Achieving a healthy work-life balance is even more challenging for mid-life, mid-career managers, who are more likely to be part of the “sandwich generation”— the generation of middle-aged people who must care for both young children and older parents living at home.
Improvements in health care and lifestyles have led to a greater number of people living longer. The result is the rise of “sandwich generation” caregivers—caregivers simultaneously responsible for minor children and older (65+) adults. An analysis of the data from the 2015 National Health and Aging Trends Study (NHATS) and National Study of Caregiving (NSOC)—two national surveys of U.S. older adults and their caregivers—reveals the extent to which the sandwich generation is growing, and the impact of their multiple obligations on their well-being and success.

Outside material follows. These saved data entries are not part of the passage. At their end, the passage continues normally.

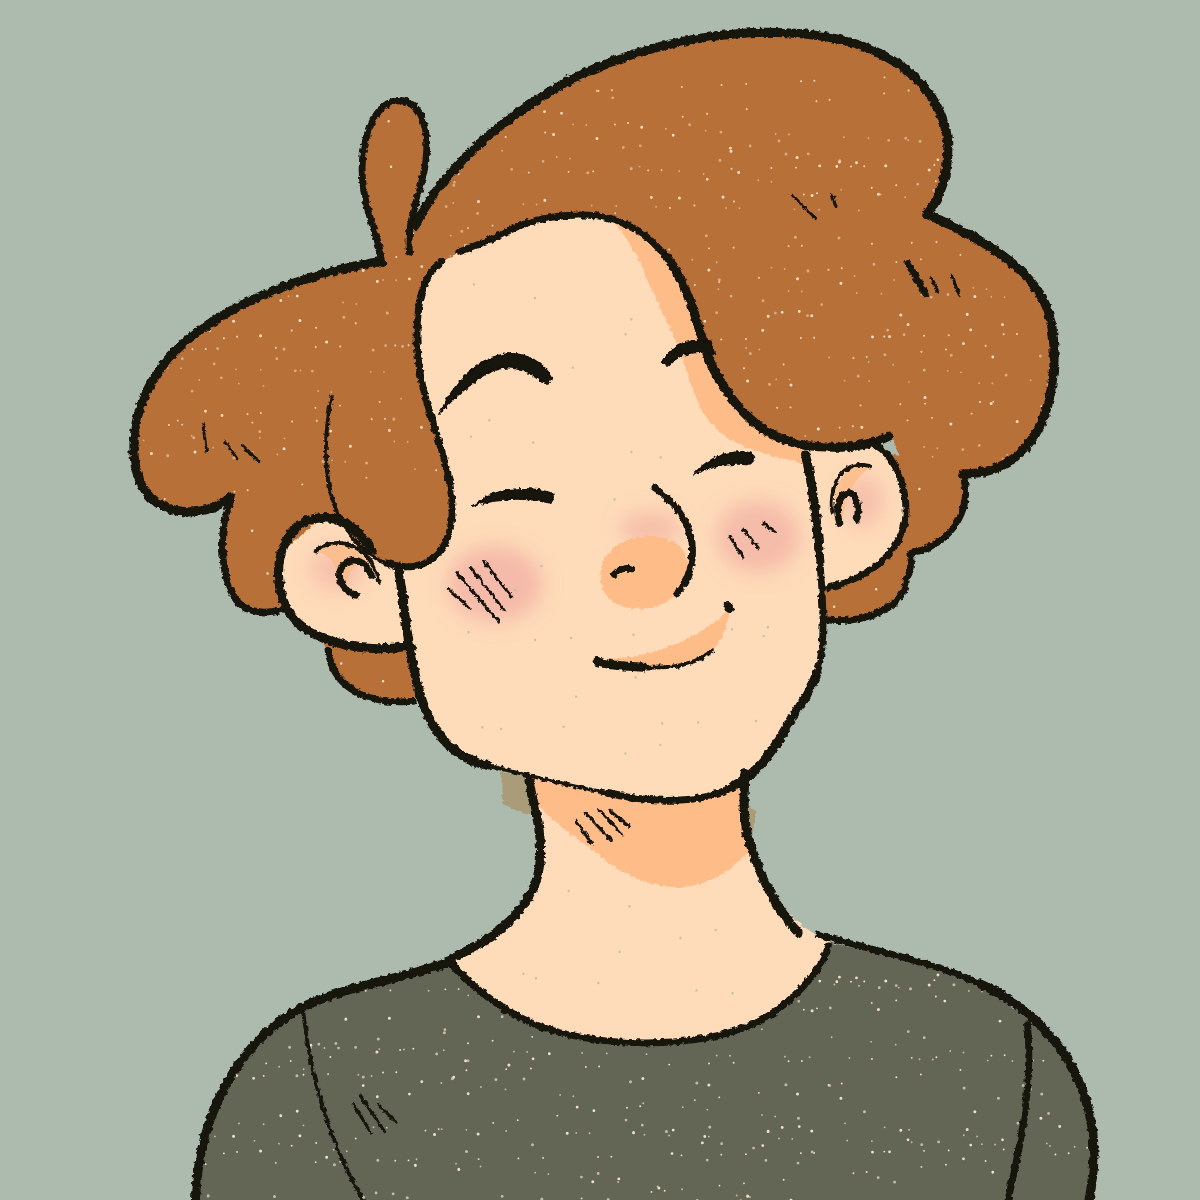
<!DOCTYPE html>
<html lang="en">
<head>
<meta charset="utf-8">
<title>Smiling character portrait</title>
<style>
  :root {
    --backdrop: #adbaae;
    --ink: #15120f;
    --hair: #b76f38;
    --skin: #fedbb9;
    --shade: #fdbc88;
    --blush: #f0a79f;
    --shirt: #636555;
    --smudge: #aa9c78;
    --speck: #f3dfc4;
    --speck-cool: #a5b9ad;
  }
  html, body { margin: 0; overflow: hidden; background: var(--backdrop); }
  .portrait { display: block; width: 1200px; height: 1200px; background: var(--backdrop); }
  .hair { fill: var(--hair); }
  .skin { fill: var(--skin); }
  .shade { fill: var(--shade); }
  .shirt { fill: var(--shirt); }
  .blush { fill: var(--blush); }
  .ink { fill: none; stroke: var(--ink); stroke-width: 4.8; stroke-linecap: round; stroke-linejoin: round; }
  .ink .medium { stroke-width: 3.6; }
  .ink .fine { stroke-width: 2; }
  .ink .hatch { stroke-width: 1.5; }
  .ink .solid { fill: var(--ink); stroke-width: .8; }
  .specks { fill: none; stroke: var(--speck); stroke-linecap: round; }
  .specks .cool { stroke: var(--speck-cool); }
</style>
</head>
<body>
<svg class="portrait" viewBox="0 0 633 633" role="img" aria-label="Smiling person with wavy auburn hair and a dark olive shirt">
  <defs>
    <filter id="crayon" x="0" y="0" width="633" height="633" filterUnits="userSpaceOnUse">
      <feTurbulence type="fractalNoise" baseFrequency=".42" numOctaves="2" seed="6" result="grain"/>
      <feDisplacementMap in="SourceGraphic" in2="grain" scale="2.6" xChannelSelector="R" yChannelSelector="G"/>
    </filter>
    <filter id="soft" x="-40%" y="-40%" width="180%" height="180%">
      <feGaussianBlur stdDeviation="5"/>
    </filter>
    <path id="hair-front" d="M201,138 C173,142 137,153 110,171 C84,188 68,213 71,243 C73,260 84,270 99,270 C108,270 116,267 122,262 L150,290 L178,266 C181,281 190,292 204,297 C214,301 225,299 231,292 C241,281 240,262 234,241 C228,220 220,202 220,178 C220,160 222,146 233,138 C242,132 253,130 264,124 C279,115 298,112 316,114 C337,117 351,132 360,149 C369,167 370,183 380,201 C391,220 406,232 425,235 C441,237 458,236 470,230 L478,249 L508,250 C528,250 541,240 549,224 C556,208 558,186 554,168 C548,143 519,126 489,113 C498,102 500,89 500,78 C500,60 488,42 471,32 C454,21 429,17 404,17 C360,18 316,31 284,52 C256,70 231,94 218,121 L216,131 Z"/>
    <path id="sprout" d="M202,141 C200,125 191,110 191,89 C191,74 197,54 210,53 C221,53 226,65 225,81 C224,100 214,114 216,134 Z"/>
    <path id="shirt-shape" d="M238,507 C210,517 183,520 160,531 C126,549 104,588 103,640 L574,640 C577,620 579,603 574,585 C567,556 546,532 517,519 C491,507 462,503 437,497 C433,513 416,531 398,540 C366,554 314,553 281,540 C264,532 249,521 238,507 Z"/>
    <path id="face-shape" d="M210,298 C213,311 213,328 217,345 C221,371 229,398 258,404 C286,411 318,419 345,421 C371,423 389,418 403,402 C416,386 424,371 430,357 C436,340 434,314 432,290 L425,230 L400,180 L340,108 L210,120 Z"/>
    <path id="neck-shape" d="M278,400 C281,420 285,436 285,452 C283,478 262,495 237,507 C266,545 302,552 345,551 C390,550 426,532 438,496 C416,489 404,468 397,448 C392,432 394,418 393,398 Z"/>
    <clipPath id="hair-clip"><use href="#hair-front"/></clipPath>
    <clipPath id="shirt-clip"><use href="#shirt-shape"/></clipPath>
    <clipPath id="face-clip"><use href="#face-shape"/></clipPath>
    <clipPath id="neck-clip"><use href="#neck-shape"/></clipPath>
    <g id="speck-trail">
      <path stroke-width="1.5" stroke-dasharray="0 31 0 17 0 43 0 9 0 58" d="M60,30 Q200,90 330,20 T600,50 Q500,110 350,70 T60,120 Q200,170 330,110 T600,150 Q480,200 330,160 T60,200 Q200,260 330,190 T600,240"/>
      <path stroke-width="1" stroke-dasharray="0 13 0 29 0 7 0 37 0 21" d="M60,60 L590,35 L70,95 L600,85 L50,140 L590,125 L60,185 L600,175 L60,225 L590,210 L70,265"/>
      <path class="cool" stroke-width="1.6" stroke-dasharray="0 47 0 23 0 71 0 35" d="M70,50 L600,100 L50,110 L600,165 L60,170 L600,220 L60,240"/>
    </g>
  </defs>

  <rect width="633" height="633" fill="var(--backdrop)"/>

  <g id="back-curls" class="hair" filter="url(#crayon)">
    <path d="M122,258 C114,279 117,309 126,318 C133,325 144,323 151,321 L173,342 C174,357 186,371 219,370 L240,300 L200,230 Z"/>
    <path d="M428,230 L508,248 C513,266 503,287 480,292 C481,309 472,328 434,328 Z"/>
  </g>

  <g id="ears" filter="url(#crayon)">
    <path class="skin" d="M218,342 C190,345 163,338 153,324 C142,307 146,280 164,274 C180,270 190,281 197,291 L222,296 Z"/>
    <path class="skin" d="M426,236 C447,229 468,232 475,250 C483,275 473,301 434,311 Z"/>
  </g>
  <g id="ear-blush" class="blush" filter="url(#soft)" opacity=".5">
    <ellipse cx="178" cy="300" rx="14" ry="12"/>
    <ellipse cx="455" cy="264" rx="11" ry="14"/>
  </g>
  <g id="ear-shade" class="shade" opacity=".85">
    <path d="M166,291 C178,281 194,289 198,306 C192,292 182,298 183,313 C176,309 181,293 166,291 Z"/>
    <path d="M440,262 C443,247 456,241 460,246 C450,252 446,262 444,276 Z"/>
  </g>

  <g id="neck">
    <path fill="var(--smudge)" filter="url(#crayon)" d="M264,407 L279,410 L286,432 L276,429 L265,424 Z M393,424 L399,428 L397,440 L393,438 Z"/>
    <use href="#neck-shape" class="skin" filter="url(#crayon)"/>
    <g clip-path="url(#neck-clip)">
      <path class="shade" filter="url(#crayon)" d="M270,404 C281,427 299,438 316,451 C334,466 353,471 370,466 C383,462 391,453 400,444 L402,400 L345,422 Z"/>
    </g>
  </g>

  <use id="shirt" href="#shirt-shape" class="shirt" filter="url(#crayon)"/>
  <g clip-path="url(#shirt-clip)">
    <use href="#speck-trail" class="specks" transform="translate(0 430)"/>
    <use href="#speck-trail" class="specks" transform="translate(620 465) scale(-1 1)" opacity=".7"/>
  </g>

  <g id="face">
    <use href="#face-shape" class="skin" filter="url(#crayon)"/>
    <g clip-path="url(#face-clip)">
      <path class="shade" filter="url(#crayon)" d="M318,112 C334,124 340,146 350,166 C361,185 363,207 374,222 C386,237 405,240 428,245 L425,225 L390,190 L350,115 Z"/>
      <g class="blush" filter="url(#soft)">
        <ellipse cx="261" cy="308" rx="25" ry="20" opacity=".62"/>
        <ellipse cx="400" cy="283" rx="22" ry="19" opacity=".6"/>
        <ellipse cx="343" cy="279" rx="16" ry="9" opacity=".55"/>
      </g>
      <path class="shade" filter="url(#crayon)" d="M317,307 C315,294 325,284 340,283 C354,282 365,290 363,302 C360,316 347,322 334,321 C324,320 318,315 317,307 Z"/>
      <path class="shade" filter="url(#crayon)" d="M318,348 C338,347 354,342 366,335 C376,330 381,325 384,321 C385,334 377,345 365,350 C350,354 329,353 318,348 Z"/>
    </g>
  </g>

  <g id="hair-top" class="hair" filter="url(#crayon)">
    <use href="#hair-front"/>
    <use href="#sprout"/>
  </g>
  <g clip-path="url(#hair-clip)">
    <use href="#speck-trail" class="specks"/>
    <use href="#speck-trail" class="specks" transform="translate(625 18) scale(-1 1)" opacity=".55"/>
  </g>
  <g id="stray-specks" class="specks" stroke-width="1.3">
    <path stroke-dasharray="0 24 0 39 0 15" d="M133,280 L146,316 M180,350 L213,364 M485,258 L503,270 M440,320 L474,306 M205,64 L208,120"/>
    <path class="cool" opacity=".7" stroke-dasharray="0 33 0 52 0 19" d="M250,150 L340,170 L245,230 L350,240 L240,340 L420,330 L250,385 L400,380 L300,405 M300,470 L380,490 L270,515 L400,525"/>
  </g>

  <g id="linework" class="ink" filter="url(#crayon)">
    <g id="hair-lines">
      <path d="M201,138 C173,142 137,153 110,171 C84,188 68,213 71,243 C73,260 84,270 99,270 C108,270 116,267 122,262"/>
      <path class="medium" d="M122,264 C114,281 117,309 126,318 C133,325 144,323 151,321"/>
      <path class="medium" d="M173,343 C175,359 188,372 218,370"/>
      <path class="medium" d="M202,139 C200,125 191,110 191,89 C191,74 197,54 210,53 C221,53 226,65 225,81 C224,100 214,114 216,133"/>
      <path d="M219,119 C231,94 256,70 284,52 C316,31 360,18 404,17 C429,17 454,21 471,32 C488,42 500,60 500,78 C500,89 498,102 489,113"/>
      <path d="M489,113 C519,126 548,143 554,168 C558,186 556,208 549,224 C541,240 528,250 508,250"/>
      <path class="medium" d="M508,250 C513,268 503,287 480,292 M480,293 C483,302 477,304 478,307 C476,321 456,329 436,327"/>
      <path class="medium" d="M204,297 C214,301 225,299 231,292 C241,281 240,262 234,241 C228,220 220,202 220,178 C220,160 222,146 233,138"/>
      <path class="medium" d="M242,133 C250,130 257,127 264,124 C279,115 298,112 316,114 C337,117 351,132 360,149"/>
      <path d="M352,136 C369,159 368,183 380,201 C391,220 406,232 425,235 C441,237 458,236 469,230"/>
      <path class="fine" d="M175,209 C169,238 172,263 182,278 C188,288 196,294 205,298"/>
      <path class="hatch" d="M107,224 L109,238 M119,233 L125,242 M128,235 L136,243 M418,103 L430,115 M439,103 L441,109 M491,147 L495,154 M502,145 L506,156"/>
      <path class="medium" d="M479,139 L488,155"/>
    </g>

    <g id="ear-lines">
      <path d="M214,341 C190,345 163,338 153,324 C142,307 146,280 164,274 C179,270 189,279 196,290"/>
      <path class="fine" d="M166,291 C179,280 197,290 200,307"/>
      <path class="medium" d="M188,314 C178,311 176,300 184,296 C189,294 194,298 196,304"/>
      <path class="medium" d="M460,234 C472,239 478,256 478,271 C476,291 460,304 437,310"/>
      <path class="fine" d="M439,270 C437,254 446,242 459,246"/>
      <path class="medium" d="M443,276 C439,265 446,256 451,262 C453,266 453,270 452,274"/>
    </g>

    <g id="face-lines">
      <path d="M210,300 C213,313 213,328 217,345 C221,371 229,398 258,404"/>
      <path class="fine" d="M258,404 C280,409 300,415 325,419"/>
      <path class="medium" d="M318,418 C345,424 371,424 386,415"/>
      <path d="M386,415 C402,407 410,392 418,378 C424,370 428,363 431,355"/>
      <path class="medium" d="M431,355 C436,340 434,314 432,290"/>
      <path d="M432,290 C431,272 428,254 425,240"/>
      <path class="solid" d="M232,218 C239,203 250,190 265,187 C278,185 287,192 291,199 C290,203 287,203 284,200 C273,192 263,192 252,200 C244,206 238,211 232,218 Z"/>
      <path class="solid" d="M349,191 C354,182 364,178 375,180 L377,187 C366,184 358,187 352,193 Z"/>
      <path class="solid" d="M249,267 C261,257 278,256 291,260 C293,263 291,266 288,265 C275,262 262,263 249,267 Z"/>
      <path class="solid" d="M366,250 C374,241 385,237 396,239 C399,241 397,244 394,245 C384,244 376,246 366,250 Z"/>
      <path class="medium" d="M345,257 C359,267 367,281 365,295 C364,303 361,309 357,313"/>
      <path class="medium" d="M324,303 Q328,299 333,300"/>
      <path d="M315,349 C323,352 331,351 339,352"/>
      <path class="fine" d="M338,352 C355,353 368,350 376,343"/>
      <path d="M384,320 L385,321"/>
      <path class="hatch" d="M237,311 L248,321 M241,302 L263,328 M248,299 L266,322 M255,296 L270,315 M385,283 L392,294 M392,279 L400,289 M403,276 L409,281"/>
    </g>

    <g id="neck-lines">
      <path d="M279,412 C282,427 286,438 285,454 C283,478 262,495 239,505"/>
      <path d="M393,408 C392,425 392,436 397,449 C403,467 412,482 421,492"/>
      <path class="hatch" d="M304,433 L312,445 M309,429 L322,443 M316,427 L328,440 M322,428 L332,436"/>
    </g>

    <g id="shirt-lines">
      <path class="medium" d="M238,508 C249,521 264,532 281,540 C314,553 366,554 398,540 C416,531 433,513 437,499"/>
      <path d="M238,507 C210,517 183,520 160,531 C126,549 104,588 103,636"/>
      <path class="medium" d="M432,493 C462,502 491,507 517,519"/>
      <path d="M517,519 C546,532 567,556 574,585 C579,603 577,620 574,636"/>
      <path class="fine" d="M160,534 C164,571 175,605 193,636"/>
      <path class="medium" d="M542,540 C545,574 538,606 531,636"/>
      <path class="hatch" d="M186,582 L196,598 M190,578 L203,597 M200,583 L209,592"/>
    </g>
  </g>
</svg>
</body>
</html>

The analysis, conducted by University of Michigan and Detroit-based Wayne State University researchers, showed that nearly one-quarter of adults providing care to senior parents also had minor children to care for. Sandwich generation caregivers provided as much care to the seniors in their care as did non-sandwich generation caregivers—that is, caregivers of senior parents who did not have the added responsibility of caring for minor children. The level of care was measured based on factors such as total care hours, whether the caregiver was the sole caregiver, and the type of functional assistance provided—such as assistance with mobility (e.g., getting out of bed or moving around the house); self-care (e.g., bathing or dressing); and household activities (e.g., doing laundry or preparing meals).
Providing such care, however, took a greater financial and emotional toll on sandwich generation caregivers than on their non-sandwich generation counterparts. Nearly one-quarter (23.5%) of sandwich generation caregivers reported financial difficulties, and nearly one-half (44.1%) reported emotional difficulties, significantly higher than the 12.2% and 32.2% respectively of non-sandwich generation caregivers.
Sandwich generation caregivers also reported a higher level of “caregiver role overload,” which was based on survey questions related to respondents’ feelings of exhaustion, having more responsibilities than they could handle, having no time for themselves, or having to deal with frequently changing needs of the seniors in their care.
In addition to having to care for minor children as well as senior parents, sandwich generation caregivers were also more likely to be working than non-sandwich generation caregivers (70% to 54%), leading to what the Michigan researchers called the unique trilemma of older adult care, childcare, and employment.
Supporting work-life balance is essential to the well-being of employees and, consequently, the success of a business. Companies that help their people achieve a balance between their work and personal obligations are rewarded with employees and managers who are less stressed, more motivated, and more loyal.
Despite their best intentions, company leaders may overlook the pressures of the sandwich generation—a newer phenomenon in terms of obligations at home—which, demographically, are likely to fall on their mid-life, mid-career managers. This research highlights the extent of the challenge faced by these sandwich generation caregivers. Company leaders will want to be mindful of the added stress and potential burnout mid-life managers might be dealing with as they go home to care younger children and older parents.
Lianlian Lei’s profile at University of Michigan
Amanda N. Leggett’s profile at Wayne State University
Donovan T. Maust’s profile at University of Michigan
A national profile of sandwich generation caregivers providing care to both older adults and children. Lianlian Lei, Amanda N. Leggett, Donovan T. Maust. Journal of the American Geriatrics Society (November 25, 2022).
Ideas for Leaders is a free-to-access site. If you enjoy our content and find it valuable, please consider subscribing to our Developing Leaders Quarterly publication, this presents academic, business and consultant perspectives on leadership issues in a beautifully produced, small volume delivered to your desk four times a year.
For the less than the price of a coffee a week you can read over 650 summaries of research that cost universities over $1 billion to produce.
Use our Ideas to:
Speak to us on how else you can leverage this content to benefit your organization. email@example.com